→ EXERCISE REQUIREMENTS:
After locating the line with "--red: #d34e3f; --red-dark: #b8402f;" in the data that follows, return it and every later line exactly, up to and including the line with "--cocoa: #33211b; --cocoa-deep: #281914;".

→ GIVEN RECORDS:
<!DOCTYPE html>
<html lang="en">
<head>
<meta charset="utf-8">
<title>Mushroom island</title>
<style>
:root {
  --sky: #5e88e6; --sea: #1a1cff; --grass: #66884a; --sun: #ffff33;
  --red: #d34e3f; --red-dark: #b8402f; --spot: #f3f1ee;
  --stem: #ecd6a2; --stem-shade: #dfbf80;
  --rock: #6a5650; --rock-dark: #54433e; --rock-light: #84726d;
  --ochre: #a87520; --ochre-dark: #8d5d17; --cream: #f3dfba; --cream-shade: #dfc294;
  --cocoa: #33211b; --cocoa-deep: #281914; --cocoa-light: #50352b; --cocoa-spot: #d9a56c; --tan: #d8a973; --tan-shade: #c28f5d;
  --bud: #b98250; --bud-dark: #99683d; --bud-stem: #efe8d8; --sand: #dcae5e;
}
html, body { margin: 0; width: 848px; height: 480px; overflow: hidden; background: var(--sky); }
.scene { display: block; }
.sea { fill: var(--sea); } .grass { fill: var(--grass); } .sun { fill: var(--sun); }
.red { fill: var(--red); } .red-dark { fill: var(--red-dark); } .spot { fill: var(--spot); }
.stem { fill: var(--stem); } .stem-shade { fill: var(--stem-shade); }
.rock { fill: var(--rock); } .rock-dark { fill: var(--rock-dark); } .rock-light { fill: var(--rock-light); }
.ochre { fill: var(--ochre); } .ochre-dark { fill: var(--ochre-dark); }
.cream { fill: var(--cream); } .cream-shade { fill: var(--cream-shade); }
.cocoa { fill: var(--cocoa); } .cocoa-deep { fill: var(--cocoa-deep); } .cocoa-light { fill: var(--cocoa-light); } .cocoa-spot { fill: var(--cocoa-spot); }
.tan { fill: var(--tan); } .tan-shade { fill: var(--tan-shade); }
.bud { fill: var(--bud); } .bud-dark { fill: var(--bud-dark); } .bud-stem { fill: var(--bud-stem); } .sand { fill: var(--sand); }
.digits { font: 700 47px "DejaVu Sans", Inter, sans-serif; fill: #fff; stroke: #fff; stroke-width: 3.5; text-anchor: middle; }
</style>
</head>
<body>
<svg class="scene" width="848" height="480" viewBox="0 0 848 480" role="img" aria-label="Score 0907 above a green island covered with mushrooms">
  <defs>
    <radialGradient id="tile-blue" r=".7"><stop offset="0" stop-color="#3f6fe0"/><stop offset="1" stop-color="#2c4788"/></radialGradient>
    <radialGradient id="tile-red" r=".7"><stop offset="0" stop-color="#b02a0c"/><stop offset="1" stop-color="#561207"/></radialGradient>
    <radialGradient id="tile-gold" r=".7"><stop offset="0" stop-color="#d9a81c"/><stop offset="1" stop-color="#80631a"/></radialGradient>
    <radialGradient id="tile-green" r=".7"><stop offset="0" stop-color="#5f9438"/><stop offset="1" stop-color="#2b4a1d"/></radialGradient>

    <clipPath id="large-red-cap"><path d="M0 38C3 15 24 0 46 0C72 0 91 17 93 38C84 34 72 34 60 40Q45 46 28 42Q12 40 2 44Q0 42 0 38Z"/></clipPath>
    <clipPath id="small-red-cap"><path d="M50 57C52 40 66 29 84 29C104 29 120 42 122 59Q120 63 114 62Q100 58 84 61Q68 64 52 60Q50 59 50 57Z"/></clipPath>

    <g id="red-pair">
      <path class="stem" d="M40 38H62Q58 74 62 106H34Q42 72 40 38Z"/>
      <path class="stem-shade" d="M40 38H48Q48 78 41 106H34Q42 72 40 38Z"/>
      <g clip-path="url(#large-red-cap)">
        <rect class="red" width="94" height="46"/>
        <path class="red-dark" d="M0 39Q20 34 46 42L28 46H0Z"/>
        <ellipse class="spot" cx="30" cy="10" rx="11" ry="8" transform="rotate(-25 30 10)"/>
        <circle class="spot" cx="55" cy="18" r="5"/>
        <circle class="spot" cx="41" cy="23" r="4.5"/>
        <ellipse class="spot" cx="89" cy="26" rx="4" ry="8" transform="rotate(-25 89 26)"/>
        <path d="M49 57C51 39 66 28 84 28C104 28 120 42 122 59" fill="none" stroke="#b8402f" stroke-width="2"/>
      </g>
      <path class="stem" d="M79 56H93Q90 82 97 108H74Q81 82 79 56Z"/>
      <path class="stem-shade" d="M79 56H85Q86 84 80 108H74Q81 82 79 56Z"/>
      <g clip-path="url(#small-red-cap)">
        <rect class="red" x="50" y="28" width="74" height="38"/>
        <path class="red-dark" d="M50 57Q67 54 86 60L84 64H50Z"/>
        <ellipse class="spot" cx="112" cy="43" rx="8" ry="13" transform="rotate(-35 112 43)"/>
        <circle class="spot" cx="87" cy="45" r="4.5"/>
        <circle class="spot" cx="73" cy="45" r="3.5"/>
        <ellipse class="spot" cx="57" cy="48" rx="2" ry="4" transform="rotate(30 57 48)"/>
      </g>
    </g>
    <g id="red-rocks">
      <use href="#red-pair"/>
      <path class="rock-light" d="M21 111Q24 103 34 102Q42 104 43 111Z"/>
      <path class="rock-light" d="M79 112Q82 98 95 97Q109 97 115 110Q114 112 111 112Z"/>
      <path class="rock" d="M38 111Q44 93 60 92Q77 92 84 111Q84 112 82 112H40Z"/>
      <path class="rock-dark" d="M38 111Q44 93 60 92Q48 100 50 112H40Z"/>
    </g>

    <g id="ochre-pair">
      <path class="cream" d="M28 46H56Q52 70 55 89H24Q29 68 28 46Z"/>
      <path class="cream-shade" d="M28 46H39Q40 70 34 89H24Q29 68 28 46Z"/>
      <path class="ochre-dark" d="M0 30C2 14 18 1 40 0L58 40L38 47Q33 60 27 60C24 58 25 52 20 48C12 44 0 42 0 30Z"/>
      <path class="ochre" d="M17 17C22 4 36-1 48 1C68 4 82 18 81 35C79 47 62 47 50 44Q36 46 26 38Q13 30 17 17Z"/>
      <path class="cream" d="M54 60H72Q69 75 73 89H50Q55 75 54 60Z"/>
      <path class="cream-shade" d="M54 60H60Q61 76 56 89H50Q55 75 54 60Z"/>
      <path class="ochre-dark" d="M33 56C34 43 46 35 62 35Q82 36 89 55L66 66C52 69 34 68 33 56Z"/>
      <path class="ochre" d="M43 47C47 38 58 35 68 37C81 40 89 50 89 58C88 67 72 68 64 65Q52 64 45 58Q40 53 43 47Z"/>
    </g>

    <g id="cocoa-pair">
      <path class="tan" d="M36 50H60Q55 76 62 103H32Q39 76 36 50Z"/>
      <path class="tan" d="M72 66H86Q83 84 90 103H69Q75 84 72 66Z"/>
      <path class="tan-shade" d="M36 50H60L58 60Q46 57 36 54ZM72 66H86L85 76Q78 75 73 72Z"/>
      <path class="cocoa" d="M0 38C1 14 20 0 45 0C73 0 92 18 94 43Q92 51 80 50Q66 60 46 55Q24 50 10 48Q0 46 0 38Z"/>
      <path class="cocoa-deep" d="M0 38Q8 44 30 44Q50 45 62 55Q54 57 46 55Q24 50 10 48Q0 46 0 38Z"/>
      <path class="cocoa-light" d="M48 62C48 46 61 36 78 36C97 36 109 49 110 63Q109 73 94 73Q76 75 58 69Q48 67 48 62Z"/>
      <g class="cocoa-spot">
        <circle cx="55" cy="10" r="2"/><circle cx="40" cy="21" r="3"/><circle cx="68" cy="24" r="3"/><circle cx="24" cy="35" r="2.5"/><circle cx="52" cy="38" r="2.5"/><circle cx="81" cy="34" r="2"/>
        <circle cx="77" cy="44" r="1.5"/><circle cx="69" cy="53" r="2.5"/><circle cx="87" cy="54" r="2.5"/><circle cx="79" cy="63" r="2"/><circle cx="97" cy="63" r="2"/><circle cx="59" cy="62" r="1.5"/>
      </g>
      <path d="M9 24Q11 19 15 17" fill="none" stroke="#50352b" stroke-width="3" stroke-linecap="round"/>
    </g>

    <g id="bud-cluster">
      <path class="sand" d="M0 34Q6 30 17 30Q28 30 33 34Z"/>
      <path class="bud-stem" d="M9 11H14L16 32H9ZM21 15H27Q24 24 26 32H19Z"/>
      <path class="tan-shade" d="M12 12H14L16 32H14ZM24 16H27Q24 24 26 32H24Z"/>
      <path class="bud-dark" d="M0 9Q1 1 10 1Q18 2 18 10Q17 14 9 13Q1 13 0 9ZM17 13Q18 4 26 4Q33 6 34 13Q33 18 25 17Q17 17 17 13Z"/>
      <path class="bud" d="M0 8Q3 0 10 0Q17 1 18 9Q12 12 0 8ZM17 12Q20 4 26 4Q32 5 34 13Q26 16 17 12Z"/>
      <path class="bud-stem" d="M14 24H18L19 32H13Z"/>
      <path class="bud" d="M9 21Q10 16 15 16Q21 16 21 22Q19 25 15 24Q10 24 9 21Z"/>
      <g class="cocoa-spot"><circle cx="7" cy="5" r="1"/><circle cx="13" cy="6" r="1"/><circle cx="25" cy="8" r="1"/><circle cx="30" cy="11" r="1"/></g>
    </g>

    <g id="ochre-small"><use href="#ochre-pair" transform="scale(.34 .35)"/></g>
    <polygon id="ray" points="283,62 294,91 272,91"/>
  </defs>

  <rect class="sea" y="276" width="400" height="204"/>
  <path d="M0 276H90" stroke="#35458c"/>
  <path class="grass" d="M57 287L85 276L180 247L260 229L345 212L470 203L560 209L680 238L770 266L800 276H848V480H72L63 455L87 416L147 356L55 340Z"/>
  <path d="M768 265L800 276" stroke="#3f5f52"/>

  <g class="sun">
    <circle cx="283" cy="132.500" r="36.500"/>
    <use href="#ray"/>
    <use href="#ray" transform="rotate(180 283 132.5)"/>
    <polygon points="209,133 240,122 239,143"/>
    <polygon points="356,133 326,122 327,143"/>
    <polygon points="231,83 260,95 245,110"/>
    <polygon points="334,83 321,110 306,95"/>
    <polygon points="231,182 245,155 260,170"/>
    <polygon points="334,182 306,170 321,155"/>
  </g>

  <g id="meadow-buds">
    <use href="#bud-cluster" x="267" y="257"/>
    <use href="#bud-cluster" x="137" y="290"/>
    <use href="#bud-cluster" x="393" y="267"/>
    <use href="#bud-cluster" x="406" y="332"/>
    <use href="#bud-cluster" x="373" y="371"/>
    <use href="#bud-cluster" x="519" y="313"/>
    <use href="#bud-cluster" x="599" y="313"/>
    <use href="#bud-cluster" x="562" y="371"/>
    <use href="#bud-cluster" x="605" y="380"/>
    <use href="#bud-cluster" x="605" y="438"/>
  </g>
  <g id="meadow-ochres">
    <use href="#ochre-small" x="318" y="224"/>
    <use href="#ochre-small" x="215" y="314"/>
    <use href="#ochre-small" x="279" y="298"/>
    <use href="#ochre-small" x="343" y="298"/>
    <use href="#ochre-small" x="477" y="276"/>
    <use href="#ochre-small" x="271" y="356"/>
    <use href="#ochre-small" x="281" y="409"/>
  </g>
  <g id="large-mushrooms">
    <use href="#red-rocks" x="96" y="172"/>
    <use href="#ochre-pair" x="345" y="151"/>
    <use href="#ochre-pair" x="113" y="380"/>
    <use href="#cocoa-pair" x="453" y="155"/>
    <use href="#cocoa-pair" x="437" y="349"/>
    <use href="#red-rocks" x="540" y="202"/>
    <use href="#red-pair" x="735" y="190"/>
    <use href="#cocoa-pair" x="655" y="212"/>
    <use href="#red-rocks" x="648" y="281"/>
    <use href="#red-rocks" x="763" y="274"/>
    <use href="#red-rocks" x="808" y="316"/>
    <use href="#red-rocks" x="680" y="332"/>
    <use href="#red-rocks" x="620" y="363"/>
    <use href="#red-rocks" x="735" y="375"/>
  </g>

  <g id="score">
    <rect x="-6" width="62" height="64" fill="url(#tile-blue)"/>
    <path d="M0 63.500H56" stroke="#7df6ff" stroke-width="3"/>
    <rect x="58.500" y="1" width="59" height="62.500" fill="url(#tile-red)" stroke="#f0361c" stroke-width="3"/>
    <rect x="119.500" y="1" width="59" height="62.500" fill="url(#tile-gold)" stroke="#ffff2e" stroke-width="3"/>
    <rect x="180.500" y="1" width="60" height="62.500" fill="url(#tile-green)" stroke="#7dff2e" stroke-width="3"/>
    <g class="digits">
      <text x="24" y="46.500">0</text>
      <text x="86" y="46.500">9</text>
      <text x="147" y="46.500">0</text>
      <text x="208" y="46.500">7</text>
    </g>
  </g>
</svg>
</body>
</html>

* * *

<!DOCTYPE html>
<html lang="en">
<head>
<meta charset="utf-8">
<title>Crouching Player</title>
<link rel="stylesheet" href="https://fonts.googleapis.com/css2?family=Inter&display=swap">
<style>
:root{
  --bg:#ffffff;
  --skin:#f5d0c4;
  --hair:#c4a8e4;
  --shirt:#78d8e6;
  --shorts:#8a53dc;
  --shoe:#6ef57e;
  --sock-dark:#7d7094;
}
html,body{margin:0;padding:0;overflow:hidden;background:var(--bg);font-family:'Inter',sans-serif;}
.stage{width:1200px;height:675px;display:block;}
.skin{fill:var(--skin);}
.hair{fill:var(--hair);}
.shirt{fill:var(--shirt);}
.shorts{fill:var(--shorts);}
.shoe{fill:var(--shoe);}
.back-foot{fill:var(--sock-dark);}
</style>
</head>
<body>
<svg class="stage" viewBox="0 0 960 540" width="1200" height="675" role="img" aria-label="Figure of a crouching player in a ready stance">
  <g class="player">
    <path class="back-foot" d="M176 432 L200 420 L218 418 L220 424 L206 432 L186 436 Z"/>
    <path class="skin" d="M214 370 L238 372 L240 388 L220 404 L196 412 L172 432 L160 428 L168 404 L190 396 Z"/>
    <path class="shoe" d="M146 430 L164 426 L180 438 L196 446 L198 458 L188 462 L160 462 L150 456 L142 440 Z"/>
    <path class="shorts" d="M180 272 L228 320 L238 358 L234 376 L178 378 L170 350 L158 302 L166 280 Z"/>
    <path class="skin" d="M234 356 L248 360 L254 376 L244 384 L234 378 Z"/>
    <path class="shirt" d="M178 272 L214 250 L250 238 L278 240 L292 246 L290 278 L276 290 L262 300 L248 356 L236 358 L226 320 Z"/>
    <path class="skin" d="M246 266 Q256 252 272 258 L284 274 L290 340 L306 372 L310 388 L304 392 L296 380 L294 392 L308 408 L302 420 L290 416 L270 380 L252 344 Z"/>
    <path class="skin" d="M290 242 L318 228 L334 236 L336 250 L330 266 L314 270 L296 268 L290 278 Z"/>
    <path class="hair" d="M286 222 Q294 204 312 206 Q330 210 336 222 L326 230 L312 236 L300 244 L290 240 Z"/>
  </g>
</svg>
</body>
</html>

→ ANSWER SPACE:
  --red: #d34e3f; --red-dark: #b8402f; --spot: #f3f1ee;
  --stem: #ecd6a2; --stem-shade: #dfbf80;
  --rock: #6a5650; --rock-dark: #54433e; --rock-light: #84726d;
  --ochre: #a87520; --ochre-dark: #8d5d17; --cream: #f3dfba; --cream-shade: #dfc294;
  --cocoa: #33211b; --cocoa-deep: #281914; --cocoa-light: #50352b; --cocoa-spot: #d9a56c; --tan: #d8a973; --tan-shade: #c28f5d;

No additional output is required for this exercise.